If you're looking to grow your network - look for events in your area that might attract synergistic attendees. If there aren't any events in your area, think about starting a "Meetup" for entrepreneurs and small business owners. Start small and build. Aligning with even 2 or 3 great contacts can significantly help impact your business.

Identifying and Growing Your "Tribe"

The concept of getting a helping hand on your way up is nothing new; few people can claim 100 percent credit for their own successes. Growing a network is a nurturing process that is, first and foremost, all about adding value to others - bouncing ideas around, sharing information, contacts, and experience. When you invest in others, they invest in you - and that's how solid networks are built.

All over the world, entrepreneurs are creating communities of like-minded people, who may be within the same industry. Not only is it non-threatening, but it's actually proving to be one of the best ways to grow their businesses. For example, Mastermind founder, Ben Simkin, offers a lead generation system whereby participants learn how to implement crucial growth strategies into their businesses.

Having grossed over a billion dollars of sales for himself and his clients, Simkin can't stress the importance of building a network enough. So when he's planning one of his events, he screens participants to ensure they're positive, ethical and willing to help other members.

Simkin says, "We had one girl who wanted to sell her cross-fit product, another member already had done something similar. So he gave her the whole marketing campaign to copy off of. That kind of thing is happening in the group every day."

In the situation of an event - there is a screening process. Treat your own network just like an "event" and be discerning about the people you let into your tribe. You want to make sure you can add value to them and that they can add value to you. It's all downhill the moment things become one sided! Besides, you will be introducing these people to other people in your network, so you want to make sure everyone can benefit. When everyone benefits, they'll naturally want to bring more assets into the network.

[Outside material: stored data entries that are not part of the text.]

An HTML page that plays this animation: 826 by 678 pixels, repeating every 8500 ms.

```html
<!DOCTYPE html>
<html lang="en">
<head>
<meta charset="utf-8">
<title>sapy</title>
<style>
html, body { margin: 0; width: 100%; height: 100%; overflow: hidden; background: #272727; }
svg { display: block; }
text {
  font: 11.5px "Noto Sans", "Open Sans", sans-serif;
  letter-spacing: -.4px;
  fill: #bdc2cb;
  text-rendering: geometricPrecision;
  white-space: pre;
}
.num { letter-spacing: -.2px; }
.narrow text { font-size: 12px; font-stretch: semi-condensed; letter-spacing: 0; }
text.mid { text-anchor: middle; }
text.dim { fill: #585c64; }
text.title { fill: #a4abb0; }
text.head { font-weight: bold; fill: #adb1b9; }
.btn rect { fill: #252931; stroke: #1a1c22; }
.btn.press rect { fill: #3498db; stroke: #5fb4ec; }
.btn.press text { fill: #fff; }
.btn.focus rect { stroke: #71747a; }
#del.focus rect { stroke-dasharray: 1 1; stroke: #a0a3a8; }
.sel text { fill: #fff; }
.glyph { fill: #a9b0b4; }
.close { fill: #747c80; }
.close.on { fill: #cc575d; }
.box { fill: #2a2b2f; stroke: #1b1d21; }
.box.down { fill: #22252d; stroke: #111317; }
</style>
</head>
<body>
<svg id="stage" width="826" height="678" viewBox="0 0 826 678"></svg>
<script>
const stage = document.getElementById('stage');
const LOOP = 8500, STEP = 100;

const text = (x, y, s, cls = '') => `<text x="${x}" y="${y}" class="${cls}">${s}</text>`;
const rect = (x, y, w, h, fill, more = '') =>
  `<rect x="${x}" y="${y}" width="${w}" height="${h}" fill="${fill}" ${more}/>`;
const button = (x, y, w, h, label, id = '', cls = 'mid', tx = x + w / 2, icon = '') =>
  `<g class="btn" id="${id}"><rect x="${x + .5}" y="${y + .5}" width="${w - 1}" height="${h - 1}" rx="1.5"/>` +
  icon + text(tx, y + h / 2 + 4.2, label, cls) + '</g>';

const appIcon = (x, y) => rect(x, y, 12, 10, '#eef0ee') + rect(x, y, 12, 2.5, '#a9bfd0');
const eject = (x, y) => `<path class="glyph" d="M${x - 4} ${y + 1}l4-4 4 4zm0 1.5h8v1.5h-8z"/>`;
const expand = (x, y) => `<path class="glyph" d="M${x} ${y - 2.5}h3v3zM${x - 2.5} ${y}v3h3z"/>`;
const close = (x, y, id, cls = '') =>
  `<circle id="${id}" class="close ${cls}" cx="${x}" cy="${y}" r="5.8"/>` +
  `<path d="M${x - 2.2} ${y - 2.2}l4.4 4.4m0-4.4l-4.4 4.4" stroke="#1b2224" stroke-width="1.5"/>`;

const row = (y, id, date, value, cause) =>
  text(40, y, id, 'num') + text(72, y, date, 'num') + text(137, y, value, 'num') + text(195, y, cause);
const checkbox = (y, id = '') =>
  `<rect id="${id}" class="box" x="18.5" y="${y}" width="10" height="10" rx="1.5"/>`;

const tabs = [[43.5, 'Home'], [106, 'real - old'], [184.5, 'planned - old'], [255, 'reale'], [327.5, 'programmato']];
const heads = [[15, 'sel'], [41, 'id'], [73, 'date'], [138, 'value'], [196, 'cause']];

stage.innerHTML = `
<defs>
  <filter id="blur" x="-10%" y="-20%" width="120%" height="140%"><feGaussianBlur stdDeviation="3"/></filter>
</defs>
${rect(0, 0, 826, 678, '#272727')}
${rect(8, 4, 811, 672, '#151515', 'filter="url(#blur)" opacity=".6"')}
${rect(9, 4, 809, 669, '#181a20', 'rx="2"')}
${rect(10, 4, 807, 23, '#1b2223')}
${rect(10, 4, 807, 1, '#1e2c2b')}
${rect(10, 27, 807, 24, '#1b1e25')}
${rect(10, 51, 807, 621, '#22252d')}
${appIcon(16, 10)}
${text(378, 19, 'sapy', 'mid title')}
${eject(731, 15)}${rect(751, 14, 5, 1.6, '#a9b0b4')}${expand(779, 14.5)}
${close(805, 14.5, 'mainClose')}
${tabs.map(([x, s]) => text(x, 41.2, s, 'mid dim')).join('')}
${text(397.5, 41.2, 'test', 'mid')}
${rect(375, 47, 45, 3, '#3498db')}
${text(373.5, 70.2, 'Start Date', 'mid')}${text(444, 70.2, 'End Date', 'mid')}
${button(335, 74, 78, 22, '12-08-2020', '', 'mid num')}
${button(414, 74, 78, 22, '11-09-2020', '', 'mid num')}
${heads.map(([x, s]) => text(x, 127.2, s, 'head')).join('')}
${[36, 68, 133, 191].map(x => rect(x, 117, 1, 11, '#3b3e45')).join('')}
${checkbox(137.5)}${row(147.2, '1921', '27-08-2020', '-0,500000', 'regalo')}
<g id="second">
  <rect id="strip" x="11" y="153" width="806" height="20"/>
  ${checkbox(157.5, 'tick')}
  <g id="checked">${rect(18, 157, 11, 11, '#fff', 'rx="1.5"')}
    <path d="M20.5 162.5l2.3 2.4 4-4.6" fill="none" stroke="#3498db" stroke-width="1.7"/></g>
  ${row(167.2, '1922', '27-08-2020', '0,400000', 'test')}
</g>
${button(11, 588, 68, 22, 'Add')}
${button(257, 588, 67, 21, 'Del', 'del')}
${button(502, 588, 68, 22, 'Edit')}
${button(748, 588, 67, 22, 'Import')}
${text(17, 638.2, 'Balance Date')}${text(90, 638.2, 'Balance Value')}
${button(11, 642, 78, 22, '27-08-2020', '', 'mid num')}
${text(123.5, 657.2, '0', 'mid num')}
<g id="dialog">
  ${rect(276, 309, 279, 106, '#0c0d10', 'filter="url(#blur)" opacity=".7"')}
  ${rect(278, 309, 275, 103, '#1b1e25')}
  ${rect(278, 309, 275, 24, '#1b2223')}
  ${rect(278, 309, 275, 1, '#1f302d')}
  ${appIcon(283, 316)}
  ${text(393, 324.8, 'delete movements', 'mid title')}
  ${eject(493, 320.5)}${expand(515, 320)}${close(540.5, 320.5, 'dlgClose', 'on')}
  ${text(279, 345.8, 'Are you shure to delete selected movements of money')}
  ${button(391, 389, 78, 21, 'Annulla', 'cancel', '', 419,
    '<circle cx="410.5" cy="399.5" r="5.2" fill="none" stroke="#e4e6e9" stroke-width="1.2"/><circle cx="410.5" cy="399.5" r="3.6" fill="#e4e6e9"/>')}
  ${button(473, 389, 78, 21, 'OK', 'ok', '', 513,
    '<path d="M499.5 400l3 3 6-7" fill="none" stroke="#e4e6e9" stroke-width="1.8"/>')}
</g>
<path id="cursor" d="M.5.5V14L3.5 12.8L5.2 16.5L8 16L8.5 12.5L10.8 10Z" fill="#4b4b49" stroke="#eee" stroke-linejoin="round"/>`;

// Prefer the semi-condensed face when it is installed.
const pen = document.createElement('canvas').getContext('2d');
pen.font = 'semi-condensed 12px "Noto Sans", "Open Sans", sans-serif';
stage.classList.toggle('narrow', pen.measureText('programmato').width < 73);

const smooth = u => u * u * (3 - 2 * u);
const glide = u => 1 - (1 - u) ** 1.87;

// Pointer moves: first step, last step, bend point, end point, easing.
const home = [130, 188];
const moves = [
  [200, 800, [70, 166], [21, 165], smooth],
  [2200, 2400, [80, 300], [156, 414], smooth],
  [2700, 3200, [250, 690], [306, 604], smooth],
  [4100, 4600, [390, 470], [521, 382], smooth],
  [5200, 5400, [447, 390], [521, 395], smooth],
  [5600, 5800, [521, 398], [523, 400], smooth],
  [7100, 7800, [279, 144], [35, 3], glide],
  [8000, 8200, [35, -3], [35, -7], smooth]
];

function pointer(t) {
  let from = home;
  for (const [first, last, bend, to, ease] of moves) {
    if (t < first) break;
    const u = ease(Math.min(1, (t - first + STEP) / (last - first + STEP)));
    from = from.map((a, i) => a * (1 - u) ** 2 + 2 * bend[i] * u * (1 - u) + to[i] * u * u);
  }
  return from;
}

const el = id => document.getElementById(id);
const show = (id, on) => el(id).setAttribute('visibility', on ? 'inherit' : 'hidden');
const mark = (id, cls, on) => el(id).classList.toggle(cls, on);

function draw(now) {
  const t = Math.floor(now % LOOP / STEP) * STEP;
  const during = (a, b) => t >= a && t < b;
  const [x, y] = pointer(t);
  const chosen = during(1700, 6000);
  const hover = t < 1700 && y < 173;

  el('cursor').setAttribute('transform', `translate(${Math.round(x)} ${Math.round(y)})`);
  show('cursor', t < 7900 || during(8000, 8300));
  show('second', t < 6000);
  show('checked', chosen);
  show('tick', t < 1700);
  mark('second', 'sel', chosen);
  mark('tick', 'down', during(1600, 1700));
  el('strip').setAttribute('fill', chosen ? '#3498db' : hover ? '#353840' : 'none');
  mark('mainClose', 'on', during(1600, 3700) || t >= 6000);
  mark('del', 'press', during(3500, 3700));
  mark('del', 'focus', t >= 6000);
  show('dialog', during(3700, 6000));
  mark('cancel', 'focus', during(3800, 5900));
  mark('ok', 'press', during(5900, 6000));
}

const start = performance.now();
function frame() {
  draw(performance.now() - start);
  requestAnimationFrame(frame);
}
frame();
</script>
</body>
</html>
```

Being part of a network and gathering strength in numbers is powerful; working together creates potentially game-changing partnerships and opportunities for up-and-coming entrepreneurs. So, if you've been trying to do this all on your own, it's high time you found your tribe!